Babies can generally be kept completely clean by bathing them two or three times in any given week. Some babies enjoy being bathed more than others, and if this is the case with your child, there’s no problem with bathing your child every day. However, if you do this, you should be on the alert for dry skin, and consider using a moisturizer.
#6 My Baby’s Skin Looks Yellow, Should I See a Doctor?
In many cases it is completely normal for an infant to have a slightly yellowish color skin around the eyes, skin, or mouth. This jaundiced look is generally caused by a buildup of a substance called bilirubin in the baby’s body. Sometimes the baby’s liver is unable to break down this substance quickly enough, or it could be that they have an overabundance of red blood cells, which is where the bilirubin comes from.
#7 How Much Will my Newborn Sleep?
For the first three months of life, most newborns will wake up every few hours to feed, simply because they have small stomachs that can’t hold much. Somewhere between three and six months, many babies will begin to sleep between six and eight hours every night, although this is not a hard and fast rule. Some babies don’t begin to sleep through the night until they are closer to one year old. There is a great deal of variability in babies’ sleep schedules, so don’t be alarmed if your child doesn’t seem to fit into any of the ‘normal’ sleep schedules.
#8 How Many Dirty Diapers Should I Be Changing in a Day?
Generally speaking, breast-fed babies will have more bowel movements than formula-fed babies. While there might only be one dirty diaper a day for the first several days, by the time they are five or six days old, there are likely to be as many as five dirty diapers to change with every day. Don’t be alarmed if a day or two is skipped, but if they have no bowel movements for several days in a row, you should contact your pediatrician.
#9 How Can I Keep My Baby From Getting Diaper Rash?
Diaper rash is a common problem for most babies, but there are some steps you can take to avoid it. Changing diapers frequently will help, as well as rinsing their bottom with warm water whenever diaper changes are made. It can be very helpful to expose your baby’s bottom to the fresh air with no diaper so that it has adequate time to dry. If a rash does appear, use a moisturizer or ointment regularly so that skin doesn’t become irritated or raw.
#10 How Can I Help My Baby Bond With Me?
There are a few proven methods that facilitate the bonding process between parents and a child. The first of these is regular touching and cuddling with the infant, with rocking, stroking, and holding the child being very important. By responding quickly when a child cries, you will be contributing to their sense of security and safety. You can further contribute to the sense of safety and well-being by wrapping them, to simulate the experience of being in the womb.
Can I Spoil My Infant by Holding Them Too Much?
Nope. “Evolutionarily speaking, babies are meant to be held. That’s why they’re so cuddly and irresistible,” says Dr. Brody. While it’s fine to have your infant attached to you (via a wrap or a carrier) during the day, nighttime is a different story. Babies who are used to being held or rocked to sleep have a hard time drifting off independently—and soothing themselves back to sleep when they awaken during the night.
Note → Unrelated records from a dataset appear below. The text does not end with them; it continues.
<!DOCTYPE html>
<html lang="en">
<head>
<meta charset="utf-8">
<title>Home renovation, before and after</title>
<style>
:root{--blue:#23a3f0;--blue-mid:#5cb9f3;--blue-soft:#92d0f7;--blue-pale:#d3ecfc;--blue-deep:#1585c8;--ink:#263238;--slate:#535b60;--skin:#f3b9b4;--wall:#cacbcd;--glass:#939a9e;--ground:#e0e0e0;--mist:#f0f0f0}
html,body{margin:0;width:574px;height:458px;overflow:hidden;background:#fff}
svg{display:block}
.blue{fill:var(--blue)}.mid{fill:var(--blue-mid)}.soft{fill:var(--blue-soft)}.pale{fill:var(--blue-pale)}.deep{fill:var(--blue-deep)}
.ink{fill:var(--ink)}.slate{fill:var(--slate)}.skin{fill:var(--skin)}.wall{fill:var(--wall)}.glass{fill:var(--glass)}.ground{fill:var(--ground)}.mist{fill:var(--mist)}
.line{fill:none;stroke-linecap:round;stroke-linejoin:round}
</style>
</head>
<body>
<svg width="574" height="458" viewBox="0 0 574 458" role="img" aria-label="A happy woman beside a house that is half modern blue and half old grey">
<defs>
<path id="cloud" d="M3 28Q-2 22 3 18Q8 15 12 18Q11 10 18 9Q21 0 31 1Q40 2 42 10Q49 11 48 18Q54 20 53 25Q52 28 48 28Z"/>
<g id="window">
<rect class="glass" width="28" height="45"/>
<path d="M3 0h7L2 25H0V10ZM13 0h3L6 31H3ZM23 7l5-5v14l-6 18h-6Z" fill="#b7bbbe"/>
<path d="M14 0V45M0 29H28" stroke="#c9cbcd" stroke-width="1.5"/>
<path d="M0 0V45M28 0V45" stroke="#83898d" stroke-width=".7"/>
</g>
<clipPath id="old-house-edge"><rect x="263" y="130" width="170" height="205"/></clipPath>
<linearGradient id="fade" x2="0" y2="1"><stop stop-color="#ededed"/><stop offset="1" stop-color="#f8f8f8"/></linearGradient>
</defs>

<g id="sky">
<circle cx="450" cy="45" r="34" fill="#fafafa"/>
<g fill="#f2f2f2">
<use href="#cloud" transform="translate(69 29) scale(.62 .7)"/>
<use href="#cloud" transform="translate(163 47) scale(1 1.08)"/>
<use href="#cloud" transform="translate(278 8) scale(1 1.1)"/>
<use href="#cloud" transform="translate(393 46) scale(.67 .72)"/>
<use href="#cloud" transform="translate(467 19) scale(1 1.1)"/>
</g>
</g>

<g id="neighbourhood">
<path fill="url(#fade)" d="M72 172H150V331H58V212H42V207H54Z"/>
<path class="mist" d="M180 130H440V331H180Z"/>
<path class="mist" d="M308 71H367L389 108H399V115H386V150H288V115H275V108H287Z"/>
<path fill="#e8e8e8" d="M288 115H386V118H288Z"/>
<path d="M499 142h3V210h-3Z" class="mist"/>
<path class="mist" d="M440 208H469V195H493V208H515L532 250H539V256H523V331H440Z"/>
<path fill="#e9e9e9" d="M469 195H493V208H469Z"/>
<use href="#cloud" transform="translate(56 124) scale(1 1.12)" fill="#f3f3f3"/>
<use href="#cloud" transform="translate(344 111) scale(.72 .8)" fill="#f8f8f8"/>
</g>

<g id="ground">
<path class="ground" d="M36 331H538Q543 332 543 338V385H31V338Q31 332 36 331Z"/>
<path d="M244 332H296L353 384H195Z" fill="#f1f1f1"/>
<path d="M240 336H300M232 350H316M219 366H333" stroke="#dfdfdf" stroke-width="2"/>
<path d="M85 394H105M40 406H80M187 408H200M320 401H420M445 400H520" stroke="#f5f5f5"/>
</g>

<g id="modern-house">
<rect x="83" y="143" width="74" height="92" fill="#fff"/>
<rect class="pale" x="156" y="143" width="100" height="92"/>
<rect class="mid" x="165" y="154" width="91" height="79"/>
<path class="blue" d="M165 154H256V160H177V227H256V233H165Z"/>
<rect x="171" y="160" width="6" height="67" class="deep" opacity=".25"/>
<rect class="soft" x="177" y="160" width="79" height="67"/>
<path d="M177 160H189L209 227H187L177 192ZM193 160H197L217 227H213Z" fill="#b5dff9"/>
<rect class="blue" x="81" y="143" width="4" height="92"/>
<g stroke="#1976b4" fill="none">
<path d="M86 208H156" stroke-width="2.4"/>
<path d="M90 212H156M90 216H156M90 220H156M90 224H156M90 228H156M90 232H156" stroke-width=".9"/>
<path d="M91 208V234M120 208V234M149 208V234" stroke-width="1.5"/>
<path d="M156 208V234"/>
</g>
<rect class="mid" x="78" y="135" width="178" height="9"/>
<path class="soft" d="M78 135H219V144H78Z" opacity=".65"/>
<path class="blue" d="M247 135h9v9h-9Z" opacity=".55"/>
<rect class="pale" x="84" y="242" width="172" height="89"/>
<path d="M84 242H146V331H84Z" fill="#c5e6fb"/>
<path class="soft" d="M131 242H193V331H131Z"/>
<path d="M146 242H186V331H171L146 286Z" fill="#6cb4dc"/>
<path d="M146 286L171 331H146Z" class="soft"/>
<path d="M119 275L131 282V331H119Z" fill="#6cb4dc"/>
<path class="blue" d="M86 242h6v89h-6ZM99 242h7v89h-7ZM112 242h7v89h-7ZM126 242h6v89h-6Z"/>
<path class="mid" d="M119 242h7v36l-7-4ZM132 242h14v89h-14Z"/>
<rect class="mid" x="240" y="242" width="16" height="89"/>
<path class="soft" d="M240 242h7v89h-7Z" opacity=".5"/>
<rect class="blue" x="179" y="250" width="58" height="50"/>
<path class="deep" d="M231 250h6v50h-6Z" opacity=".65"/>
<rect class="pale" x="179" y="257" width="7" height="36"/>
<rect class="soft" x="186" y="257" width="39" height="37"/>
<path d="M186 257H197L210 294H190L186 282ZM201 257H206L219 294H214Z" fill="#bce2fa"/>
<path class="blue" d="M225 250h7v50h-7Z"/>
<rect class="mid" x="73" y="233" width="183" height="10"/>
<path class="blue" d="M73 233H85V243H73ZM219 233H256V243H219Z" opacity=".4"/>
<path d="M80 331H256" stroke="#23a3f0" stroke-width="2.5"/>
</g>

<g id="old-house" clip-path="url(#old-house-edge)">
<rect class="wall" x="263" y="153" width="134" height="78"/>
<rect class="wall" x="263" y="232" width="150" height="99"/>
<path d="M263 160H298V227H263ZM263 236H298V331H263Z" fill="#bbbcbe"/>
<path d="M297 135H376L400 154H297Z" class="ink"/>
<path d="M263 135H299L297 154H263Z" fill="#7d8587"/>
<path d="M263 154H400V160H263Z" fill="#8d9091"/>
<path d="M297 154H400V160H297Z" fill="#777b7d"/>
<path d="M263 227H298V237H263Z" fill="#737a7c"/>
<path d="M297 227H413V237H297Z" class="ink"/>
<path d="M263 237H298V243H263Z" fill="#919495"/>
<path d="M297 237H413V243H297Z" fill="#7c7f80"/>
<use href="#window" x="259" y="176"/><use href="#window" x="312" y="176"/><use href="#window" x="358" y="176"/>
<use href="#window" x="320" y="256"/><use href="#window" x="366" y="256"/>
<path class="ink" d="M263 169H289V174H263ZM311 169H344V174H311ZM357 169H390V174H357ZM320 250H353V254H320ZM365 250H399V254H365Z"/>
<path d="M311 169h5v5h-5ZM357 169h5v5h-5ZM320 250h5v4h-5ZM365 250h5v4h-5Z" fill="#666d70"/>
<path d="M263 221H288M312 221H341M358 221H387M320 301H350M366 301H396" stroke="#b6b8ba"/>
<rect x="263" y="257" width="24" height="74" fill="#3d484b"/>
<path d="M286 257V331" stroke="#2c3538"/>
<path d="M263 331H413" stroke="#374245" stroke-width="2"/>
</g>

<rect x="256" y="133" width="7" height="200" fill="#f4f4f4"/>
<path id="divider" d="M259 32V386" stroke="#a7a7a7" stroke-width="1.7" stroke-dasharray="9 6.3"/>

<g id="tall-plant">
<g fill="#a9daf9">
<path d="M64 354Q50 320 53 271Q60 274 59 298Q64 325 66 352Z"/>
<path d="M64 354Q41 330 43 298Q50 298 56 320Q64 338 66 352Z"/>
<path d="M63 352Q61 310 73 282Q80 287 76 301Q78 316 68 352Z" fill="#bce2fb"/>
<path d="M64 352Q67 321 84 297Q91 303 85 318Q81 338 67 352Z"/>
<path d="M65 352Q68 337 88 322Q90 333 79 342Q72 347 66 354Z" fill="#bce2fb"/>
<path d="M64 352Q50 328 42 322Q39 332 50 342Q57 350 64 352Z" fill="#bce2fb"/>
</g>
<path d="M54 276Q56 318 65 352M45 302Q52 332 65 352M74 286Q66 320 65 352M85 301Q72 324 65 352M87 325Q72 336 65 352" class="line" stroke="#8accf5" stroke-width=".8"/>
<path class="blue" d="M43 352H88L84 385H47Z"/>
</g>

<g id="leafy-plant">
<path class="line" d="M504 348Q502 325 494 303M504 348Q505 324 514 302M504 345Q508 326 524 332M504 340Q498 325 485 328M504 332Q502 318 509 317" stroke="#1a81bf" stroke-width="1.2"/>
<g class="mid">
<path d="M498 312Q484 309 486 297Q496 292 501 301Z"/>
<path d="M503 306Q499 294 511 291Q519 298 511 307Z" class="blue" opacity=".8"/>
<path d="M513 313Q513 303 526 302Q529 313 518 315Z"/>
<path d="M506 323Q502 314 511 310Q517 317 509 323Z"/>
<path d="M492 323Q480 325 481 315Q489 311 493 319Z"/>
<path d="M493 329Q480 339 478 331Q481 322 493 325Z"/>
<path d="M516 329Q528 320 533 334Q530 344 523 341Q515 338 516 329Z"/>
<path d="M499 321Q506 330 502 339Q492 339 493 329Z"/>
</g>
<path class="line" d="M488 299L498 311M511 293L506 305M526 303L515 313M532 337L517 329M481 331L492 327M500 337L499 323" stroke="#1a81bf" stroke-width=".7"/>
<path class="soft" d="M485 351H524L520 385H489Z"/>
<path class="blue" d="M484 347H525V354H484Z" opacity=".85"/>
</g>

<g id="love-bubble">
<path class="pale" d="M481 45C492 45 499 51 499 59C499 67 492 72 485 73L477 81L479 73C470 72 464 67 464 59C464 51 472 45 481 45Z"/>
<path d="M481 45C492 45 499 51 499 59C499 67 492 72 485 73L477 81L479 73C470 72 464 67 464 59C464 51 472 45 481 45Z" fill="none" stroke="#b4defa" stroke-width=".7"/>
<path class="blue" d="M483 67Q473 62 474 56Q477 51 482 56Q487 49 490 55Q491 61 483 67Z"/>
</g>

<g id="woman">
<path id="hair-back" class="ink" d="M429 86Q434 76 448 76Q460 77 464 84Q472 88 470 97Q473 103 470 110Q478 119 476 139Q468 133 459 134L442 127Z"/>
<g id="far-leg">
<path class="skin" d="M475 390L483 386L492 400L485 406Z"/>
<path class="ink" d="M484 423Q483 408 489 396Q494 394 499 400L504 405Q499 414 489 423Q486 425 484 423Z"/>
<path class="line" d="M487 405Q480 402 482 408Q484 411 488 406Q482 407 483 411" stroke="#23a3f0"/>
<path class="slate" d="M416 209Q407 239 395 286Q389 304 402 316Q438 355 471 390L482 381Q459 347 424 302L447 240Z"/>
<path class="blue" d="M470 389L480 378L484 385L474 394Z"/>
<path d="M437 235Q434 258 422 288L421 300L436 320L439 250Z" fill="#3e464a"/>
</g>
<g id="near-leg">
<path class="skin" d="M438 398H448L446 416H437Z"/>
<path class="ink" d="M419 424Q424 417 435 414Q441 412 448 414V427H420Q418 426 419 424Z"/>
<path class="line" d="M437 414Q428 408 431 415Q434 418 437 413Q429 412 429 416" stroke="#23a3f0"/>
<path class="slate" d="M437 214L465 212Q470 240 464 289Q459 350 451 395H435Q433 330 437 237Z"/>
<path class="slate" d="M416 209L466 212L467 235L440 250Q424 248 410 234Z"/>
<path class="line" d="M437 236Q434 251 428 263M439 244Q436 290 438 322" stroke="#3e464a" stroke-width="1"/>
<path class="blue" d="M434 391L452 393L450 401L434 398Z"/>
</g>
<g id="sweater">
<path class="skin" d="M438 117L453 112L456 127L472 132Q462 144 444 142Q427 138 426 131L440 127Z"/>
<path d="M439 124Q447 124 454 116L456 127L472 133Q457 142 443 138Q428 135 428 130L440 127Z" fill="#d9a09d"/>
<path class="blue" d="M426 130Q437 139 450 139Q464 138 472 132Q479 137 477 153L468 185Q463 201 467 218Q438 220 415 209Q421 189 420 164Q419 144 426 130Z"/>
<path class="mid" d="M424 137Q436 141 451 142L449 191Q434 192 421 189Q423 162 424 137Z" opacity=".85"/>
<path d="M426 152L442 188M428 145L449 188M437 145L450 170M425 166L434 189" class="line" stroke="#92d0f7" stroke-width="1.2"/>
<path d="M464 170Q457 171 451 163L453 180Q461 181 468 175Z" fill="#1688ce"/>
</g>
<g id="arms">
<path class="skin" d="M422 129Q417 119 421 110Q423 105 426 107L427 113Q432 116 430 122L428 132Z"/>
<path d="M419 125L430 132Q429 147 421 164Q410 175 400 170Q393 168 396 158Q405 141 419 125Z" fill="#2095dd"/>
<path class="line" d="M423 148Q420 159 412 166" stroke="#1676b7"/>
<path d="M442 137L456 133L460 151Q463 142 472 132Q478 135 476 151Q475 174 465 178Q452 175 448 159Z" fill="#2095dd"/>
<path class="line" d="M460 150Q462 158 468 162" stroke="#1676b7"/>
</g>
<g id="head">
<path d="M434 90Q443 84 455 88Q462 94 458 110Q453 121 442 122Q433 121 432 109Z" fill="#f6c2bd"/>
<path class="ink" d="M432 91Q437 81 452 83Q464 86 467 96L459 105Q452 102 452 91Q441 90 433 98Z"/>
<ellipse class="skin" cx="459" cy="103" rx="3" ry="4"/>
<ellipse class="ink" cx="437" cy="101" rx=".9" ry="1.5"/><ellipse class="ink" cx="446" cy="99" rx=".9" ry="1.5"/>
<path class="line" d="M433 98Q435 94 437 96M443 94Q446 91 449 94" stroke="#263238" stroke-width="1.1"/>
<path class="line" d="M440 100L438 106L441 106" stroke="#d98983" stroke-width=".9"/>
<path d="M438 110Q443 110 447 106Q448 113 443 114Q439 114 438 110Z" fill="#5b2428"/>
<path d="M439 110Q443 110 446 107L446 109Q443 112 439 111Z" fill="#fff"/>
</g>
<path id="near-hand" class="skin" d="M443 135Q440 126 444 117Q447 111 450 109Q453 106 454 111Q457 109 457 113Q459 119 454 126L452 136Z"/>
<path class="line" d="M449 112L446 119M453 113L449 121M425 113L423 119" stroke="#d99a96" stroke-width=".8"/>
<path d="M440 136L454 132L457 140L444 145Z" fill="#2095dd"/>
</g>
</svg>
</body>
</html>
Put your child in the crib drowsy but awake, on his back, and let him learn to do it himself.
Still Have Questions About Caring for Your Newborn? We Can Help
Doctors and nurses at the North Texas Medical Center are frequently asked many of these same questions and more, before and after childbirth. All our personnel are glad to provide any information which will help parents become closer with their infants, and which will equip them to serve the child’s needs better. Contact us at the NTMC, when you are planning your child’s birth, and want to have all the arrangements in place to make sure the whole process goes smoothly and happily.